LaMalfa visits Corning, rallies Tea Party Patriots
Dressed in his typical cowboy boots and blue jeans, US Rep. Doug LaMalfa told the Corning Tea Party Thursday that conservatives have plenty of reason to be motivated.
"They are coming at us from all directions: The hostile media, the Senate and the president. It's a tough road," he said.
LaMalfa, R-Richvale, said the past six weeks serving in the House of Representatives have been difficult.
"This job has been hard. It isn't cut and dried. I've already had to agonize over decisions," he said.
LaMalfa served in the Assembly from 2002-08, and as state senator from 2010 to August 2012, when he resigned to make his successful bid for Congress in the newly drawn 1st District.
He encouraged his audience to have faith in their efforts as the "other side" tries to create dissension among conservatives and constitutionalists.
"Already our choices in healthcare have been taken over by Washington, DC. Why in this free country are we letting these people dictate healthcare, religion and more? That is tyranny," he said.
He wants to put the brakes on the "Obamacare takeover" of healthcare, and believes the Supreme Court's ruling on the president's healthcare plan was "completely wrong."
"I am the co-sponsor with Michelle Bachman to repeal Obamacare," LaMalfa said.

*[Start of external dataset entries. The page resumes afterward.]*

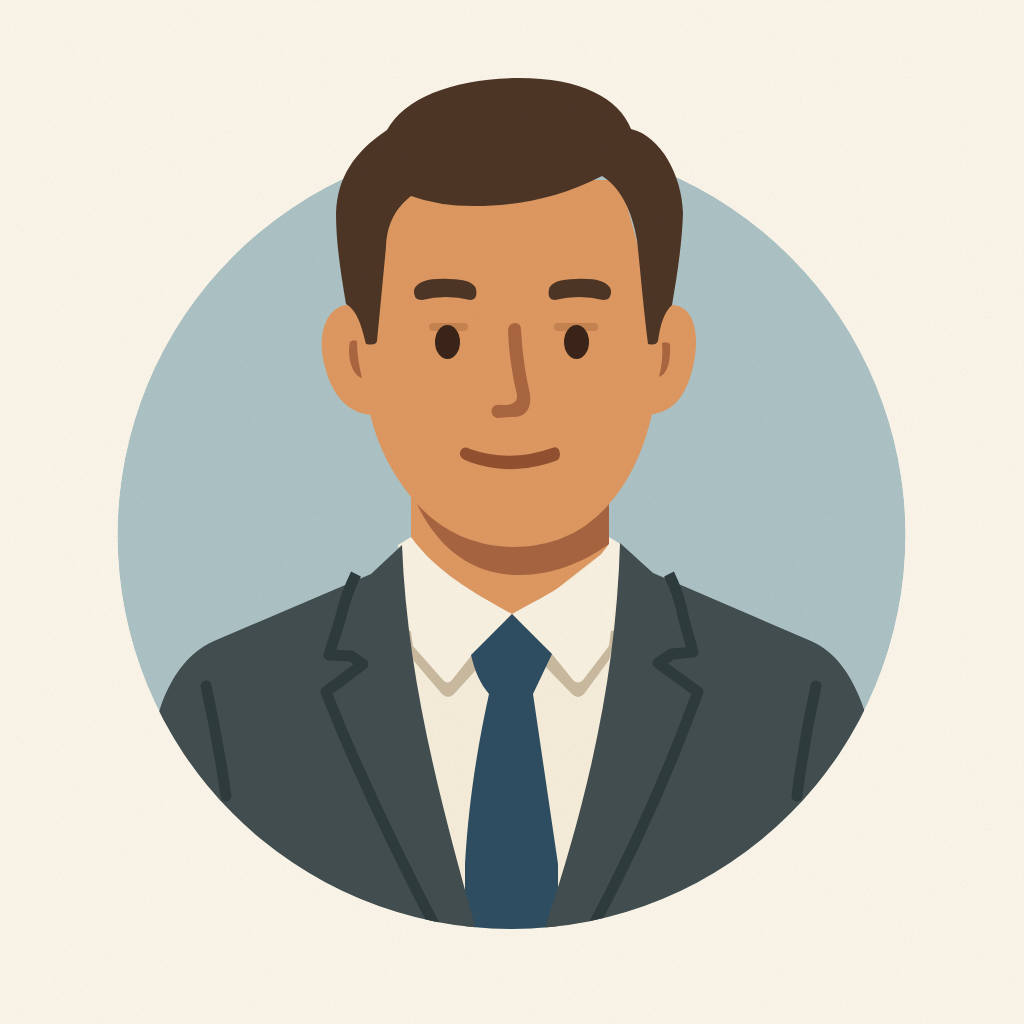
<!DOCTYPE html>
<html lang="en">
<head>
<meta charset="utf-8">
<title>Businessman portrait</title>
<style>
:root {
  --paper: #f8f3e6;
  --backdrop: #aac0c2;
  --skin: #dc9761;
  --skin-shade: #a66340;
  --nose: #a8653f;
  --mouth: #91502f;
  --hair: #4d3526;
  --eye: #3a2419;
  --lid: #c48250;
  --suit: #424d4f;
  --seam: #2e3b3d;
  --shirt: #f6efdf;
  --shirt-low: #f3ebd7;
  --collar-shade: #c8b89d;
  --tie: #2e4d60;
}
html, body { margin: 0; height: 100%; overflow: hidden; background: var(--paper); }
svg { display: block; width: 1024px; height: 1024px; }
.paper { fill: var(--paper); }
.backdrop { fill: var(--backdrop); }
.skin { fill: var(--skin); }
.skin-shade { fill: var(--skin-shade); }
.hair { fill: var(--hair); }
.eye { fill: var(--eye); }
.lid { fill: var(--lid); }
.suit { fill: var(--suit); }
.shirt { fill: var(--shirt); }
.shirt-low { fill: var(--shirt-low); }
.collar-shade { fill: var(--collar-shade); }
.tie { fill: var(--tie); }
.seam { fill: none; stroke: var(--seam); stroke-width: 11; stroke-linejoin: round; }
.nose { fill: var(--nose); }
.mouth { fill: var(--mouth); }
.grain { filter: url(#grain); opacity: .1; mix-blend-mode: multiply; }
</style>
</head>
<body>
<svg viewBox="0 0 1024 1024" role="img" aria-label="Illustrated portrait of a man in a suit and tie">
  <defs>
    <clipPath id="badge"><circle cx="511.5" cy="535" r="394"/></clipPath>
    <filter id="grain" x="0" y="0" width="100%" height="100%">
      <feTurbulence type="fractalNoise" baseFrequency=".5" numOctaves="2" seed="4"/>
      <feColorMatrix type="saturate" values="0"/>
      <feComponentTransfer><feFuncA type="linear" slope="0" intercept="1"/><feFuncR type="linear" slope="1.4" intercept=".25"/><feFuncG type="linear" slope="1.4" intercept=".25"/><feFuncB type="linear" slope="1.4" intercept=".25"/></feComponentTransfer>
    </filter>
  </defs>

  <rect class="paper" width="1024" height="1024"/>

  <g id="bust" clip-path="url(#badge)">
    <circle class="backdrop" cx="511.5" cy="535" r="394"/>
    <g id="shirt">
      <path class="shirt-low" d="M402 545L512 600L620 545L640 640L570 930H450L390 640Z"/>
      <path class="collar-shade" d="M404 630L413 660L442 694Q448 700 454 694L484 661L472 640ZM618 630L609 660L584 694Q578 700 572 694L540 661L552 640Z"/>
    </g>
    <path id="neck" class="skin" d="M411 480H609V548L512 624L411 548Z"/>
    <path id="chin-shadow" class="skin-shade" d="M411 490C434 550 474 575 519 575C553 575 584 562 609 544V490Z"/>
    <g id="collar" class="shirt">
      <path d="M411 537C437 573 476 594 512 614L471 656L452 680Q448 685 443 680L413 646L398 545Z"/>
      <path d="M609 537L622 545L609 646L583 680Q578 685 573 680L552 654L512 614C548 594 587 576 609 544Z"/>
    </g>
    <path id="tie" class="tie" d="M512 614L552 654L533 694L558 864V930H465V864C469 795 479 740 489 694C480 683 475 672 471 655Z"/>
    <g id="jacket">
      <path class="suit" d="M402 545L371 574L214 641C186 653 168 682 159 712L100 940H479C441 805 407 678 402 545Z"/>
      <path class="suit" d="M620 543L653 573L811 641C839 653 855 682 865 712L920 940H541C588 800 616 678 620 543Z"/>
      <path class="seam" d="M356 574Q346 594 340 620L329 655L351 656L363 664L326 692L344 736Q386 833 439 934"/>
      <path class="seam" d="M669 574Q679 594 684 620L693 652L672 654L658 663L698 692L681 736Q643 833 589 934"/>
      <path class="seam" stroke-linecap="round" d="M206 686Q218 740 226 796"/>
      <path class="seam" stroke-linecap="round" d="M816 686Q804 740 797 796"/>
    </g>
  </g>

  <g id="head">
    <path id="ears" class="skin" d="M380 415C352 417 333 399 325 367C315 332 329 304 349 305L385 330ZM642 415C666 415 684 405 693 367C702 327 690 303 670 305L640 330Z"/>
    <path id="face" class="skin" d="M400 180H620L661 330L652 414C644 450 629 482 609 504C584 533 552 547 512 547C470 546 436 528 411 497C392 473 378 447 370 414L364 330Z"/>
    <path id="hair" class="hair" d="M387 130C405 97 456 78 519 78C581 78 619 98 631 129C661 136 682 176 683 213C682 244 677 276 672 305C664 312 660 326 658 341Q656 346 648 344C643 304 640 267 637 240C632 210 620 187 602 176C559 198 517 206 474 206Q438 206 411 196C396 208 387 223 386 247L377 341Q376 346 366 344C362 328 358 311 346 304C341 274 336 244 336 213C337 178 354 152 387 130Z"/>
    <g id="ear-folds" class="nose">
      <path d="M350 342Q353 339 357 341C357 354 359 366 362 378C351 375 347 354 350 342Z"/>
      <path d="M662 343Q667 341 670 344C671 359 668 374 659 377C662 366 663 354 662 343Z"/>
    </g>
    <g id="brows" class="hair">
      <path d="M414 290C417 280 433 278 449 279Q473 279 476 289Q478 300 470 300Q446 294 422 300Q413 300 414 290Z"/>
      <path d="M611 290C608 280 592 278 576 279Q552 279 549 289Q547 300 555 300Q579 294 603 300Q612 300 611 290Z"/>
    </g>
    <g id="eyes">
      <rect class="lid" x="429" y="323" width="39" height="8" rx="4"/>
      <rect class="lid" x="554" y="323" width="44" height="8" rx="4"/>
      <ellipse class="eye" cx="447.5" cy="342" rx="12.5" ry="17"/>
      <ellipse class="eye" cx="576.5" cy="342" rx="12.5" ry="17"/>
    </g>
    <path id="nose" class="nose" d="M508 330Q509 323 515 323Q521 323 521 330Q523 365 530 394C532 412 523 418 511 417L497 418Q490 416 492 409Q494 404 501 405Q518 406 517 395Q509 362 508 330Z"/>
    <path id="mouth" class="mouth" d="M460 452Q463 445 470 449Q510 463 552 448Q559 445 560 454Q560 460 555 461C525 472 493 472 465 460Q459 457 460 452Z"/>
  </g>

  <rect class="grain" width="1024" height="1024"/>
</svg>
</body>
</html>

Bachman is a Republican representative from Minnesota.
The repeal bill was introduced on Jan. 3, and assigned to a congressional committee for consideration before going to the House or Senate as a whole.
LaMalfa believes there needs to be a demand from the nation's citizens for greater accountability in many areas of spending, such as FEMA.

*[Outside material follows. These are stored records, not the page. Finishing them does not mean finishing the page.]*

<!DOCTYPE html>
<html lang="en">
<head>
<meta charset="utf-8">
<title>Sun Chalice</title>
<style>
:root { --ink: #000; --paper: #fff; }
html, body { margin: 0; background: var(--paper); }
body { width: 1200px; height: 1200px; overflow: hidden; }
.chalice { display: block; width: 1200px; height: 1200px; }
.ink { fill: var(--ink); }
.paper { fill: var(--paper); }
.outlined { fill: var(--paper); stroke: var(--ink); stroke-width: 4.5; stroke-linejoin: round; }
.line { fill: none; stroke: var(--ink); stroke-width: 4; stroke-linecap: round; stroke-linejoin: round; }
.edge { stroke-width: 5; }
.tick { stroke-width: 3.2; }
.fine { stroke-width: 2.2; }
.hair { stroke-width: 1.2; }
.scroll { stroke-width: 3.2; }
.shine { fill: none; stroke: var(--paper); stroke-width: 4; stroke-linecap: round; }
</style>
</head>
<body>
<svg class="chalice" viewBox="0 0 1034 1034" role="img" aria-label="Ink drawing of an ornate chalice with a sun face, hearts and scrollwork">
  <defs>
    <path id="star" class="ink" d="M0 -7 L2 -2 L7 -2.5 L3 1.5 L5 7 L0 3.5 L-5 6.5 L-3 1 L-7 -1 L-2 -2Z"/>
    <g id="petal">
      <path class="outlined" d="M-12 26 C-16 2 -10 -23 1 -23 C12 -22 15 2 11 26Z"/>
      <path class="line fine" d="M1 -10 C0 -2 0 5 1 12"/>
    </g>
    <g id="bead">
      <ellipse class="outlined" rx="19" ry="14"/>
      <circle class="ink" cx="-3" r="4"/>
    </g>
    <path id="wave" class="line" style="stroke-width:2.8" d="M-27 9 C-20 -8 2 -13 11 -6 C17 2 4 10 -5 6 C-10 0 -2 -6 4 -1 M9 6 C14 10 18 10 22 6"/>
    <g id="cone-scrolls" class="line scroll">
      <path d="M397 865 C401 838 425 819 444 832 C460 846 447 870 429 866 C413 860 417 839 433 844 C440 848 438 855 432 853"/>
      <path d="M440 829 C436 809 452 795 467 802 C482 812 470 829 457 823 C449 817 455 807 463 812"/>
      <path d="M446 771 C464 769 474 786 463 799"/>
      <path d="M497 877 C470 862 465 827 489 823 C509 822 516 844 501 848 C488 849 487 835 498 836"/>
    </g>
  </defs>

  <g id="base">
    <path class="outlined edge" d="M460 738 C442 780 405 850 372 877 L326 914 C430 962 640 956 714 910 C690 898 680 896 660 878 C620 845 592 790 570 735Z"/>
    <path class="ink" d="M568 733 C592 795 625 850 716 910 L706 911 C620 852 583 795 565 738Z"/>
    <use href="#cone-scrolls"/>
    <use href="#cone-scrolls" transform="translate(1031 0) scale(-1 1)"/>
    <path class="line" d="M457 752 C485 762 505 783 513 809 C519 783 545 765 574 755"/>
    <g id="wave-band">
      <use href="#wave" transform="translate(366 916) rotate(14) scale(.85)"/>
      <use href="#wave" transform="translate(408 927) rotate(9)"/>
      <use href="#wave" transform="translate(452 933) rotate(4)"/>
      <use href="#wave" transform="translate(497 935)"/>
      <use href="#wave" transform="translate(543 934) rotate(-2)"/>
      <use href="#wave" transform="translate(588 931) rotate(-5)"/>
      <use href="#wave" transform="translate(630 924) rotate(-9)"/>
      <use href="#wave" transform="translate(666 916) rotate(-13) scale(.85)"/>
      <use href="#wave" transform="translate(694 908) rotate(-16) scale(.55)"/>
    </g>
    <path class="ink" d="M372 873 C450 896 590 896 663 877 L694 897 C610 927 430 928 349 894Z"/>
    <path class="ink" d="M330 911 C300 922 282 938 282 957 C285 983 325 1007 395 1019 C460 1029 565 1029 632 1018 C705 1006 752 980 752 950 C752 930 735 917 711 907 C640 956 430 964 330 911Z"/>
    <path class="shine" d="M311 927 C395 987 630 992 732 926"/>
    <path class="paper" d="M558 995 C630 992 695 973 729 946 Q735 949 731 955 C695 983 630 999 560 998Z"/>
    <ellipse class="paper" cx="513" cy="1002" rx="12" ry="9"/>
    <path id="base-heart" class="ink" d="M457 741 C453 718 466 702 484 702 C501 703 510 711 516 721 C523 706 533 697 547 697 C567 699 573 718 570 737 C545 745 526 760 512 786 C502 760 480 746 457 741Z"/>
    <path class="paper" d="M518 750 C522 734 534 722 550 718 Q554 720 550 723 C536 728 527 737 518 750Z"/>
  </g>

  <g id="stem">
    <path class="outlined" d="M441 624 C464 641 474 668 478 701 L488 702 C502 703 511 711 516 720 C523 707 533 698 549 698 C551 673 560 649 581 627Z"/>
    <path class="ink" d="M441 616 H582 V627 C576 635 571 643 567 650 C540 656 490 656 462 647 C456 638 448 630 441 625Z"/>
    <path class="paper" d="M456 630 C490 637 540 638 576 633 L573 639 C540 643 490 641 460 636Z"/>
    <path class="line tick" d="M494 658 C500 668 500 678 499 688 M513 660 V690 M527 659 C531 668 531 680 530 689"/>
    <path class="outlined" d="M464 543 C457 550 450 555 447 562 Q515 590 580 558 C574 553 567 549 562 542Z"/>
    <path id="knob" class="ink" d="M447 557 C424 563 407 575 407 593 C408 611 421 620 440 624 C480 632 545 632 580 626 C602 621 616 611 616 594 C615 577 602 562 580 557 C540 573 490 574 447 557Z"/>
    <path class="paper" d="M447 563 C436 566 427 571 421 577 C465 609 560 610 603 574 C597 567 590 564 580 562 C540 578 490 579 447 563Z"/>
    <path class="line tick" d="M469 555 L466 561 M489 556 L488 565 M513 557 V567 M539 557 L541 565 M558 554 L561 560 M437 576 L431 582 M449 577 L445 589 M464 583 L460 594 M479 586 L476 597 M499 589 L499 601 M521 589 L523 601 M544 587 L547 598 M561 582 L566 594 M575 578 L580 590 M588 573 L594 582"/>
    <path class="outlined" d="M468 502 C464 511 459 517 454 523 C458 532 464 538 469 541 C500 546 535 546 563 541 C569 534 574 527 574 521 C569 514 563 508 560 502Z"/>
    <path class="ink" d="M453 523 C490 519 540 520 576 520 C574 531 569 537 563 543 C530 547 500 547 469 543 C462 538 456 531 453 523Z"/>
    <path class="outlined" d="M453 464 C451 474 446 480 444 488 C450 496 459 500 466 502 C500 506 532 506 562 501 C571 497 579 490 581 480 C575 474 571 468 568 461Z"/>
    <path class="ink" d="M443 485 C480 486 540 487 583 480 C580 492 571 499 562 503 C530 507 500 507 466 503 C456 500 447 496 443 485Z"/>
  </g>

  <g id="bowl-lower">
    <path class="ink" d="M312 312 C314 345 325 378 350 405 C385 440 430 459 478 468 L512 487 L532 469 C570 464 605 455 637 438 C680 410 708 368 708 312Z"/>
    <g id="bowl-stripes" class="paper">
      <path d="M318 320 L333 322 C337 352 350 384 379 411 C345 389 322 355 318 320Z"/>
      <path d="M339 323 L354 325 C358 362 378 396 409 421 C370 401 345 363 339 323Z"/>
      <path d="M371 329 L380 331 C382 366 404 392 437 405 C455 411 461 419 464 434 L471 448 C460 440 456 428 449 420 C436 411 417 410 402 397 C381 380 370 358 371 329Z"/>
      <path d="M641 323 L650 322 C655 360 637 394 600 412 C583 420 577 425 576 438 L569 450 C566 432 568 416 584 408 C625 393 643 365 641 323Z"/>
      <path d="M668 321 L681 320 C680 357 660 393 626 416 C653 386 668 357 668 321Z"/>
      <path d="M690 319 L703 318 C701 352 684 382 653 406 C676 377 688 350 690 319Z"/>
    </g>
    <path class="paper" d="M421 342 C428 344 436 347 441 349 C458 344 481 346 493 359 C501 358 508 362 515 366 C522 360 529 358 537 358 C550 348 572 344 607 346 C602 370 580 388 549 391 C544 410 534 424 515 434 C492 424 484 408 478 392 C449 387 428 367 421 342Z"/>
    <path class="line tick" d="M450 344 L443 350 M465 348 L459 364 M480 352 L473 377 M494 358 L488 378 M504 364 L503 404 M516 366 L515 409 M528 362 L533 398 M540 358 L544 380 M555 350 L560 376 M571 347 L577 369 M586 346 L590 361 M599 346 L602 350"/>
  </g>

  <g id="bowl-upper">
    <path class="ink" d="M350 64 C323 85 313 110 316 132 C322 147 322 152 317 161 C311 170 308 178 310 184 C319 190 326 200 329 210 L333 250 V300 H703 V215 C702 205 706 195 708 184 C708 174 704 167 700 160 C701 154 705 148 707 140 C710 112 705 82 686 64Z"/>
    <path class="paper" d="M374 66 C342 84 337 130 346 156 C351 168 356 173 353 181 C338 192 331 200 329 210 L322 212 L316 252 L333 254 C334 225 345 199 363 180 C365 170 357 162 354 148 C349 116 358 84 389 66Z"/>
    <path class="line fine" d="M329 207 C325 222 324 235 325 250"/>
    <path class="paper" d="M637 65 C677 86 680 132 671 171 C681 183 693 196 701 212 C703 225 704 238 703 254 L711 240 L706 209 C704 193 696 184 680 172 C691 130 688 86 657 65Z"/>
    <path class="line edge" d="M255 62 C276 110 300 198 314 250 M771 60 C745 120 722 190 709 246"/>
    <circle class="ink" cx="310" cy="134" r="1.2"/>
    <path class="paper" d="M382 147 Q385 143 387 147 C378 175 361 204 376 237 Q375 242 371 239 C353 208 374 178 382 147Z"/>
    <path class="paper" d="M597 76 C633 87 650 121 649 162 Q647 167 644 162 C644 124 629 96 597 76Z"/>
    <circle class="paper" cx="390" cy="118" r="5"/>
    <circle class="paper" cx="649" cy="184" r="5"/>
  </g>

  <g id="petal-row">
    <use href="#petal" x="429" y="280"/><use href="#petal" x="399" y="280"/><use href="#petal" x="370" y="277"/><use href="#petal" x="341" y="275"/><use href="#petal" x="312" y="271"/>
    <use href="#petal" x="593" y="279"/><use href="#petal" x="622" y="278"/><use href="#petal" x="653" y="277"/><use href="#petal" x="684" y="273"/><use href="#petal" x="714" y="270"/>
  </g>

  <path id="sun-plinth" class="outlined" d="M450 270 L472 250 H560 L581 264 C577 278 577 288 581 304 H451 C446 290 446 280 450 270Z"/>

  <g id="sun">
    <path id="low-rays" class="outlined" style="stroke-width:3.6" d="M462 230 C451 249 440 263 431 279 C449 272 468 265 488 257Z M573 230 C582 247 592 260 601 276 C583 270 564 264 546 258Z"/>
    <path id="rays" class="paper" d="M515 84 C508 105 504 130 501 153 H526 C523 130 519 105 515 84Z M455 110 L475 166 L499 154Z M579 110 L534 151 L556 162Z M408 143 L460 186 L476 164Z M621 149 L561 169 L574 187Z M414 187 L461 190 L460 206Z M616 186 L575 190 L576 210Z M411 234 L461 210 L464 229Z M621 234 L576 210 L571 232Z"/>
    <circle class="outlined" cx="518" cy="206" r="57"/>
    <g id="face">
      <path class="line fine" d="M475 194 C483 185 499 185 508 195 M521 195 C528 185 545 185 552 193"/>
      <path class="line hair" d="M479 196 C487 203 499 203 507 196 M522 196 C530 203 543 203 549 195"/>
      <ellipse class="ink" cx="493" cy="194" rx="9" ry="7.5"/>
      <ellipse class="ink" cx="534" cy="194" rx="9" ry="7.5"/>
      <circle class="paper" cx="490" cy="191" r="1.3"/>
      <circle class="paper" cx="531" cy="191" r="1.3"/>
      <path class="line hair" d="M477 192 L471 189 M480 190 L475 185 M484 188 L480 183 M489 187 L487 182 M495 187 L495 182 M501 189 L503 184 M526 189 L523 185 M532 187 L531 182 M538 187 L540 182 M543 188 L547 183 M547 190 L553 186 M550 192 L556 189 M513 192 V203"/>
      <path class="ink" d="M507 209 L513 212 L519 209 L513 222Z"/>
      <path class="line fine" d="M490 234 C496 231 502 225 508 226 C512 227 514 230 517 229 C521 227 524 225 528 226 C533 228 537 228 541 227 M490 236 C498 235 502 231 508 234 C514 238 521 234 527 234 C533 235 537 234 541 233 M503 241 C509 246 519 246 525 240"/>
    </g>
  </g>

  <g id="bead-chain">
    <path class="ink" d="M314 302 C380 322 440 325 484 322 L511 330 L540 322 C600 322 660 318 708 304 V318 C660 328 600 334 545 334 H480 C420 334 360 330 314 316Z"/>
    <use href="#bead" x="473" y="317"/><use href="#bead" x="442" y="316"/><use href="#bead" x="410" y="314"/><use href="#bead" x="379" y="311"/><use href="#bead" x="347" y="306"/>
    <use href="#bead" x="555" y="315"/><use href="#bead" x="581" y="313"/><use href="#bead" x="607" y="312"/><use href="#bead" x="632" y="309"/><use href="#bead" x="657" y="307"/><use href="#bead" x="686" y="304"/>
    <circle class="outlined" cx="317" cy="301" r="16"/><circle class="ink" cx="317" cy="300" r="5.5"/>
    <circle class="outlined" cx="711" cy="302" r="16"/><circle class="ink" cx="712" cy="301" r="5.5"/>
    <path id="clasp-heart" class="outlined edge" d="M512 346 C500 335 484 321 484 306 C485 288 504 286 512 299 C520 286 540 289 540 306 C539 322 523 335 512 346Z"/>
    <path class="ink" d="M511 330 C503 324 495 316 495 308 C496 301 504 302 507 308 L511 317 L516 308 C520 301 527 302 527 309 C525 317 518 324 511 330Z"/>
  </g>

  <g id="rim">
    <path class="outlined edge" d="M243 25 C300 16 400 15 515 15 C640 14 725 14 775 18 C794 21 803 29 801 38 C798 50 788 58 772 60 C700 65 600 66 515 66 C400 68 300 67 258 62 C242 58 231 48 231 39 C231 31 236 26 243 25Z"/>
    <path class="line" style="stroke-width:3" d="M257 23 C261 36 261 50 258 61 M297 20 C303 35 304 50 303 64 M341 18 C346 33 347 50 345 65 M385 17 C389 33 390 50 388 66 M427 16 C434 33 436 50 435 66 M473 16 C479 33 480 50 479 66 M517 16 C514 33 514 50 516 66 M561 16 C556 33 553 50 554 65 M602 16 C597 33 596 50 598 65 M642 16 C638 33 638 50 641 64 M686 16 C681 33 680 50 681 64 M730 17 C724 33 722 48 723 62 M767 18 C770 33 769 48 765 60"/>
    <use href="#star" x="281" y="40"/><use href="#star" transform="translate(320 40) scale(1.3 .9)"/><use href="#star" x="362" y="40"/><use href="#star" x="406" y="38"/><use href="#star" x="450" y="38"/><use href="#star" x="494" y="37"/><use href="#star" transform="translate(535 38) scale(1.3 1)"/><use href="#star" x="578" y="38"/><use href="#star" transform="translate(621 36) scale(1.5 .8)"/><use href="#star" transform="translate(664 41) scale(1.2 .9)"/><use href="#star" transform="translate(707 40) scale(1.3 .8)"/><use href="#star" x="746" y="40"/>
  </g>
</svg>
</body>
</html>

Referring to the federal emergency funds provided to deal with the aftermath of Hurricane Sandy, the congressman said he was in favor of the first $9 billion allotted, and the $17 billion which came next, because those funds were well accounted for.
"It was the remainder of the funds that I was against because there was a great lack of accountability attached to those funds," LaMalfa said. "This country has a pattern of helping, and I'm not against that. But there has got to be strict accountability attached to those funds."
Concerning deficit spending and the debt ceiling, he said it is important to look at the enormity of the problem while dealing with both.
"Paul Ryan is working on a plan that would balance the budget in 10 years. Some say that would take too long. I want to see all of the options that are out there being proposed," he said. "But one thing I agree with is 'no budget, no pay.'"
He was referring to the bill known as the No Budget No Pay Act, which allowed a four-month extension of the debt ceiling and pressures Congress to adopt a budget resolution for fiscal year 2014 by April 15. If it fails to do so, members of the both houses would have their paychecks put into an escrow account starting on April 16 until Congress adopts a budget.
"In extending the debt ceiling, it has bought us the time to get into discussion on the budget and seek a change," LaMalfa said.
Others have gone so far as to suggest congressmen and senators should lose their pay, not just have it put in an interest-bearing account to get later.
Taking on the issue of Social Security, LaMalfa said things aren't going the way the program was originally set to work.
"We have got to come up with some plan working with real numbers and real intent to make it work. We need to be disciplined," he said, although he did not provide any options.
With the direction government spending is currently moving, LaMalfa said the government is leaving a legacy of debt in the amount of $50,000 to $60,000 to every person born today.
The congressman said he believes President Barack Obama is running the country into the gutter, and if the GOP is going to take back the White House it will have to provide better candidates.
When asked about the president's use of executive order, LaMalfa said the "last time I looked we didn't have an emperor."
"I don't throw the word impeach around lightly, besides, you would never get it through the Senate no matter his crime," LaMalfa said.